→ **Task goal**:
Keep each entry exactly as written when you repeat it, and skip the images.

→ **Information given**:
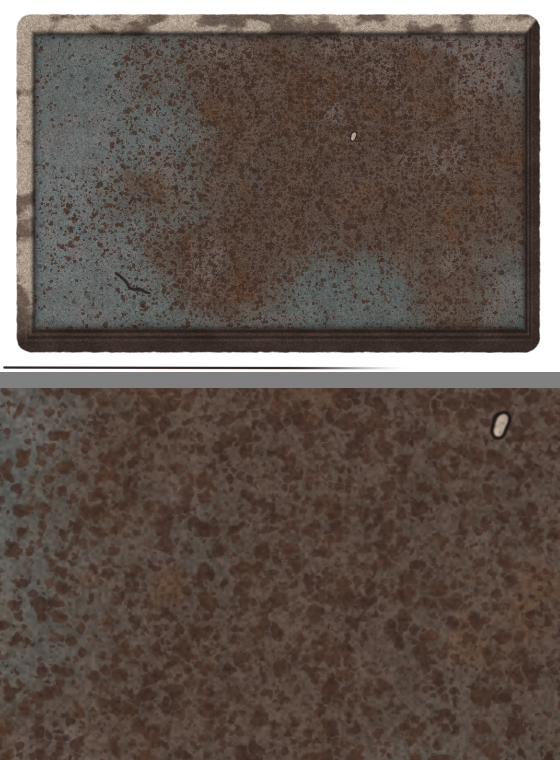
Top, the full canvas; bottom, a detail of the centre.
Reproduce this texture procedurally as a Shadertoy shader.

```glsl
const vec3 PAPER = vec3(1.0);
const vec3 STEEL = vec3(0.36, 0.385, 0.375);
const vec3 PALE_STEEL = vec3(0.45, 0.455, 0.46);
const vec3 STAIN = vec3(0.345, 0.285, 0.25);
const vec3 DUST = vec3(0.45, 0.41, 0.40);
const vec3 RUST = vec3(0.235, 0.165, 0.14);
const vec3 OCHRE = vec3(0.38, 0.26, 0.18);
const vec3 TAN = vec3(0.67, 0.61, 0.55);
const vec3 SHADOW = vec3(0.18, 0.14, 0.125);

float hash(vec2 p) {
    vec3 q = fract(vec3(p.xyx) * 0.1031);
    q += dot(q, q.yzx + 33.33);
    return fract((q.x + q.y) * q.z);
}

float noise(vec2 p) {
    vec2 i = floor(p), f = fract(p);
    f = f * f * (3.0 - 2.0 * f);
    return mix(mix(hash(i), hash(i + vec2(1, 0)), f.x),
               mix(hash(i + vec2(0, 1)), hash(i + vec2(1, 1)), f.x), f.y);
}

float fbm(vec2 p) {
    float sum = 0.0, amp = 0.5;
    for (int i = 0; i < 5; i++) {
        sum += amp * noise(p);
        p = mat2(1.6, 1.2, -1.2, 1.6) * p + 17.3;
        amp *= 0.5;
    }
    return sum / 0.97;
}

float blob(vec2 p, vec2 centre, vec2 size) {
    vec2 q = (p - centre) / size;
    return exp(-dot(q, q));
}

float roundBox(vec2 p, vec2 halfSize, float radius) {
    vec2 q = abs(p) - halfSize + radius;
    return length(max(q, 0.0)) + min(max(q.x, q.y), 0.0) - radius;
}

float segment(vec2 p, vec2 a, vec2 b) {
    vec2 d = b - a;
    return length(p - a - d * clamp(dot(p - a, d) / dot(d, d), 0.0, 1.0));
}

// Ragged round spots, one candidate per cell
float spots(vec2 p, float scale, float density, float seed) {
    vec2 q = p * scale + seed;
    q += 0.5 * (vec2(noise(q * 2.3), noise(q * 2.3 + 40.0)) - 0.5);
    float mask = 0.0;
    for (int y = -1; y <= 1; y++)
    for (int x = -1; x <= 1; x++) {
        vec2 cell = floor(q) + vec2(x, y);
        vec2 centre = cell + 0.15 + 0.7 * vec2(hash(cell + 3.1), hash(cell + 71.7));
        float radius = mix(0.2, 0.52, hash(cell + 29.4));
        float on = smoothstep(-0.04, 0.04, density - hash(cell + 53.9));
        mask = max(mask, on * (1.0 - smoothstep(radius - 0.16, radius + 0.1, length(q - centre))));
    }
    return mask;
}

// Where rust gathers, 0 to 1
float rustCover(vec2 p) {
    float cover = 0.14 + 0.65 * blob(p, vec2(1.17, 0.52), vec2(0.30, 0.26))
        + 0.55 * blob(p, vec2(0.63, 0.31), vec2(0.20, 0.17))
        + 0.40 * blob(p, vec2(0.68, 0.68), vec2(0.24, 0.22))
        + 0.45 * blob(p, vec2(0.98, 0.80), vec2(0.18, 0.16))
        + 0.30 * blob(p, vec2(0.36, 0.52), vec2(0.08, 0.10));
    return clamp(cover + 0.9 * (fbm(p * 5.0 + 8.0) - 0.5), 0.0, 1.0);
}

vec3 panel(vec2 p) {
    float cover = rustCover(p);
    float sheen = blob(p, vec2(0.15, 0.42), vec2(0.26, 0.40));
    float dusty = blob(p, vec2(1.22, 0.86), vec2(0.24, 0.13)) + 0.7 * blob(p, vec2(0.56, 0.87), vec2(0.14, 0.1));
    vec3 col = mix(STEEL, PALE_STEEL, 0.55 * sheen);
    col = mix(col, STAIN, smoothstep(0.15, 0.75, cover + 0.25 * p.x - 0.1));
    col = mix(col, DUST, 0.75 * dusty * smoothstep(0.3, 0.6, fbm(p * 11.0)));
    col = mix(col, DUST, 0.45 * smoothstep(0.60, 0.75, fbm(p * 9.0 + 31.0)));
    col = mix(col, OCHRE, 0.5 * smoothstep(0.58, 0.75, fbm(p * 14.0 + 5.0)) * smoothstep(0.2, 0.6, cover));
    vec3 rust = mix(RUST, OCHRE, 0.45 * noise(p * 55.0));
    col = mix(col, rust, 0.80 * spots(p, 62.0, cover * 0.85, 11.0));
    col = mix(col, rust, 0.75 * spots(p, 105.0, 0.10 + cover * 0.7, 57.0));
    col = mix(col, rust, 0.55 * spots(p, 180.0, 0.08 + cover * 0.4, 93.0));
    return col * (0.92 + 0.16 * fbm(p * 24.0));
}

// Light top and left slopes, dark right and bottom slopes; depth is 0 outside, 1 inside
vec3 bevel(vec2 p, float depth, float lit) {
    float wear = fbm(p * vec2(16.0, 24.0) + 3.0);
    vec3 light = mix(TAN, STAIN, 0.8 * smoothstep(0.48, 0.68, wear + 0.15 * (0.5 - depth)));
    light *= 1.0 - 0.6 * smoothstep(0.72, 1.0, depth);
    vec3 dark = mix(SHADOW, STAIN, 0.55 * wear);
    dark *= 1.0 + 0.22 * cos(depth * 25.0) * smoothstep(0.3, 0.6, depth);
    return mix(dark, light, lit);
}

void mainImage(out vec4 fragColor, in vec2 fragCoord) {
    vec2 p = fragCoord / iResolution.y;
    float px = 1.0 / iResolution.y;
    float ragged = 0.004 * (fbm(p * 70.0) - 0.5);

    // Depth into each slope, in slope widths
    vec2 low = (p - vec2(0.045, 0.053)) / vec2(0.049, 0.064);
    vec2 high = (vec2(1.451, 0.961) - p) / vec2(0.041, 0.055);
    float litDepth = min(low.x, high.y), darkDepth = min(high.x, low.y);
    float depth = min(litDepth, darkDepth);
    float lit = smoothstep(-0.15, 0.15, darkDepth - litDepth) * smoothstep(0.07, 0.20, p.y);

    vec3 col = mix(bevel(p, depth, lit), panel(p), smoothstep(0.94, 1.08, depth + ragged * 20.0));
    col *= 1.0 - 0.3 * exp(-abs(depth - 1.05) * 7.0);

    // Twig and loose flakes
    vec2 bent = p + 0.008 * (vec2(noise(p * 45.0), noise(p * 45.0 + 9.0)) - 0.5);
    float twig = min(segment(bent, vec2(0.315, 0.265), vec2(0.350, 0.228)),
                     segment(bent, vec2(0.350, 0.228), vec2(0.400, 0.212)));
    col = mix(col, SHADOW * 0.8, 0.85 * (1.0 - smoothstep(0.001, 0.004 + px, twig)));
    float flake = segment(bent, vec2(0.948, 0.630), vec2(0.951, 0.638));
    col = mix(col, SHADOW * 0.7, 1.0 - smoothstep(0.006, 0.008 + px, flake));
    col = mix(col, TAN, 1.0 - smoothstep(0.003, 0.005 + px, flake));

    // Fine metallic grain
    float grain = noise(p * 340.0) + 0.6 * noise(p * 210.0 + 19.0) - 0.8;
    col *= 1.0 + 0.24 * grain;

    // Cut-out plate and thin line on the white ground
    float edge = roundBox(p - vec2(0.748, 0.507), vec2(0.703, 0.454), 0.04) + ragged;
    float line = segment(p, vec2(0.012, 0.012), vec2(1.11, 0.010));
    float ink = (1.0 - smoothstep(0.001, 0.001 + 1.5 * px, line)) * (1.0 - smoothstep(0.75, 1.11, p.x));
    vec3 ground = mix(PAPER, SHADOW, ink);
    fragColor = vec4(mix(col, ground, smoothstep(-px, px, edge)), 1.0);
}
```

→ **The completed task**:
Top, the full canvas; bottom, a detail of the centre.
Reproduce this texture procedurally as a Shadertoy shader.

```glsl
const vec3 PAPER = vec3(1.0);
const vec3 STEEL = vec3(0.36, 0.385, 0.375);
const vec3 PALE_STEEL = vec3(0.45, 0.455, 0.46);
const vec3 STAIN = vec3(0.345, 0.285, 0.25);
const vec3 DUST = vec3(0.45, 0.41, 0.40);
const vec3 RUST = vec3(0.235, 0.165, 0.14);
const vec3 OCHRE = vec3(0.38, 0.26, 0.18);
const vec3 TAN = vec3(0.67, 0.61, 0.55);
const vec3 SHADOW = vec3(0.18, 0.14, 0.125);

float hash(vec2 p) {
    vec3 q = fract(vec3(p.xyx) * 0.1031);
    q += dot(q, q.yzx + 33.33);
    return fract((q.x + q.y) * q.z);
}

float noise(vec2 p) {
    vec2 i = floor(p), f = fract(p);
    f = f * f * (3.0 - 2.0 * f);
    return mix(mix(hash(i), hash(i + vec2(1, 0)), f.x),
               mix(hash(i + vec2(0, 1)), hash(i + vec2(1, 1)), f.x), f.y);
}

float fbm(vec2 p) {
    float sum = 0.0, amp = 0.5;
    for (int i = 0; i < 5; i++) {
        sum += amp * noise(p);
        p = mat2(1.6, 1.2, -1.2, 1.6) * p + 17.3;
        amp *= 0.5;
    }
    return sum / 0.97;
}

float blob(vec2 p, vec2 centre, vec2 size) {
    vec2 q = (p - centre) / size;
    return exp(-dot(q, q));
}

float roundBox(vec2 p, vec2 halfSize, float radius) {
    vec2 q = abs(p) - halfSize + radius;
    return length(max(q, 0.0)) + min(max(q.x, q.y), 0.0) - radius;
}

float segment(vec2 p, vec2 a, vec2 b) {
    vec2 d = b - a;
    return length(p - a - d * clamp(dot(p - a, d) / dot(d, d), 0.0, 1.0));
}

// Ragged round spots, one candidate per cell
float spots(vec2 p, float scale, float density, float seed) {
    vec2 q = p * scale + seed;
    q += 0.5 * (vec2(noise(q * 2.3), noise(q * 2.3 + 40.0)) - 0.5);
    float mask = 0.0;
    for (int y = -1; y <= 1; y++)
    for (int x = -1; x <= 1; x++) {
        vec2 cell = floor(q) + vec2(x, y);
        vec2 centre = cell + 0.15 + 0.7 * vec2(hash(cell + 3.1), hash(cell + 71.7));
        float radius = mix(0.2, 0.52, hash(cell + 29.4));
        float on = smoothstep(-0.04, 0.04, density - hash(cell + 53.9));
        mask = max(mask, on * (1.0 - smoothstep(radius - 0.16, radius + 0.1, length(q - centre))));
    }
    return mask;
}

// Where rust gathers, 0 to 1
float rustCover(vec2 p) {
    float cover = 0.14 + 0.65 * blob(p, vec2(1.17, 0.52), vec2(0.30, 0.26))
        + 0.55 * blob(p, vec2(0.63, 0.31), vec2(0.20, 0.17))
        + 0.40 * blob(p, vec2(0.68, 0.68), vec2(0.24, 0.22))
        + 0.45 * blob(p, vec2(0.98, 0.80), vec2(0.18, 0.16))
        + 0.30 * blob(p, vec2(0.36, 0.52), vec2(0.08, 0.10));
    return clamp(cover + 0.9 * (fbm(p * 5.0 + 8.0) - 0.5), 0.0, 1.0);
}

vec3 panel(vec2 p) {
    float cover = rustCover(p);
    float sheen = blob(p, vec2(0.15, 0.42), vec2(0.26, 0.40));
    float dusty = blob(p, vec2(1.22, 0.86), vec2(0.24, 0.13)) + 0.7 * blob(p, vec2(0.56, 0.87), vec2(0.14, 0.1));
    vec3 col = mix(STEEL, PALE_STEEL, 0.55 * sheen);
    col = mix(col, STAIN, smoothstep(0.15, 0.75, cover + 0.25 * p.x - 0.1));
    col = mix(col, DUST, 0.75 * dusty * smoothstep(0.3, 0.6, fbm(p * 11.0)));
    col = mix(col, DUST, 0.45 * smoothstep(0.60, 0.75, fbm(p * 9.0 + 31.0)));
    col = mix(col, OCHRE, 0.5 * smoothstep(0.58, 0.75, fbm(p * 14.0 + 5.0)) * smoothstep(0.2, 0.6, cover));
    vec3 rust = mix(RUST, OCHRE, 0.45 * noise(p * 55.0));
    col = mix(col, rust, 0.80 * spots(p, 62.0, cover * 0.85, 11.0));
    col = mix(col, rust, 0.75 * spots(p, 105.0, 0.10 + cover * 0.7, 57.0));
    col = mix(col, rust, 0.55 * spots(p, 180.0, 0.08 + cover * 0.4, 93.0));
    return col * (0.92 + 0.16 * fbm(p * 24.0));
}

// Light top and left slopes, dark right and bottom slopes; depth is 0 outside, 1 inside
vec3 bevel(vec2 p, float depth, float lit) {
    float wear = fbm(p * vec2(16.0, 24.0) + 3.0);
    vec3 light = mix(TAN, STAIN, 0.8 * smoothstep(0.48, 0.68, wear + 0.15 * (0.5 - depth)));
    light *= 1.0 - 0.6 * smoothstep(0.72, 1.0, depth);
    vec3 dark = mix(SHADOW, STAIN, 0.55 * wear);
    dark *= 1.0 + 0.22 * cos(depth * 25.0) * smoothstep(0.3, 0.6, depth);
    return mix(dark, light, lit);
}

void mainImage(out vec4 fragColor, in vec2 fragCoord) {
    vec2 p = fragCoord / iResolution.y;
    float px = 1.0 / iResolution.y;
    float ragged = 0.004 * (fbm(p * 70.0) - 0.5);

    // Depth into each slope, in slope widths
    vec2 low = (p - vec2(0.045, 0.053)) / vec2(0.049, 0.064);
    vec2 high = (vec2(1.451, 0.961) - p) / vec2(0.041, 0.055);
    float litDepth = min(low.x, high.y), darkDepth = min(high.x, low.y);
    float depth = min(litDepth, darkDepth);
    float lit = smoothstep(-0.15, 0.15, darkDepth - litDepth) * smoothstep(0.07, 0.20, p.y);

    vec3 col = mix(bevel(p, depth, lit), panel(p), smoothstep(0.94, 1.08, depth + ragged * 20.0));
    col *= 1.0 - 0.3 * exp(-abs(depth - 1.05) * 7.0);

    // Twig and loose flakes
    vec2 bent = p + 0.008 * (vec2(noise(p * 45.0), noise(p * 45.0 + 9.0)) - 0.5);
    float twig = min(segment(bent, vec2(0.315, 0.265), vec2(0.350, 0.228)),
                     segment(bent, vec2(0.350, 0.228), vec2(0.400, 0.212)));
    col = mix(col, SHADOW * 0.8, 0.85 * (1.0 - smoothstep(0.001, 0.004 + px, twig)));
    float flake = segment(bent, vec2(0.948, 0.630), vec2(0.951, 0.638));
    col = mix(col, SHADOW * 0.7, 1.0 - smoothstep(0.006, 0.008 + px, flake));
    col = mix(col, TAN, 1.0 - smoothstep(0.003, 0.005 + px, flake));

    // Fine metallic grain
    float grain = noise(p * 340.0) + 0.6 * noise(p * 210.0 + 19.0) - 0.8;
    col *= 1.0 + 0.24 * grain;

    // Cut-out plate and thin line on the white ground
    float edge = roundBox(p - vec2(0.748, 0.507), vec2(0.703, 0.454), 0.04) + ragged;
    float line = segment(p, vec2(0.012, 0.012), vec2(1.11, 0.010));
    float ink = (1.0 - smoothstep(0.001, 0.001 + 1.5 * px, line)) * (1.0 - smoothstep(0.75, 1.11, p.x));
    vec3 ground = mix(PAPER, SHADOW, ink);
    fragColor = vec4(mix(col, ground, smoothstep(-px, px, edge)), 1.0);
}
```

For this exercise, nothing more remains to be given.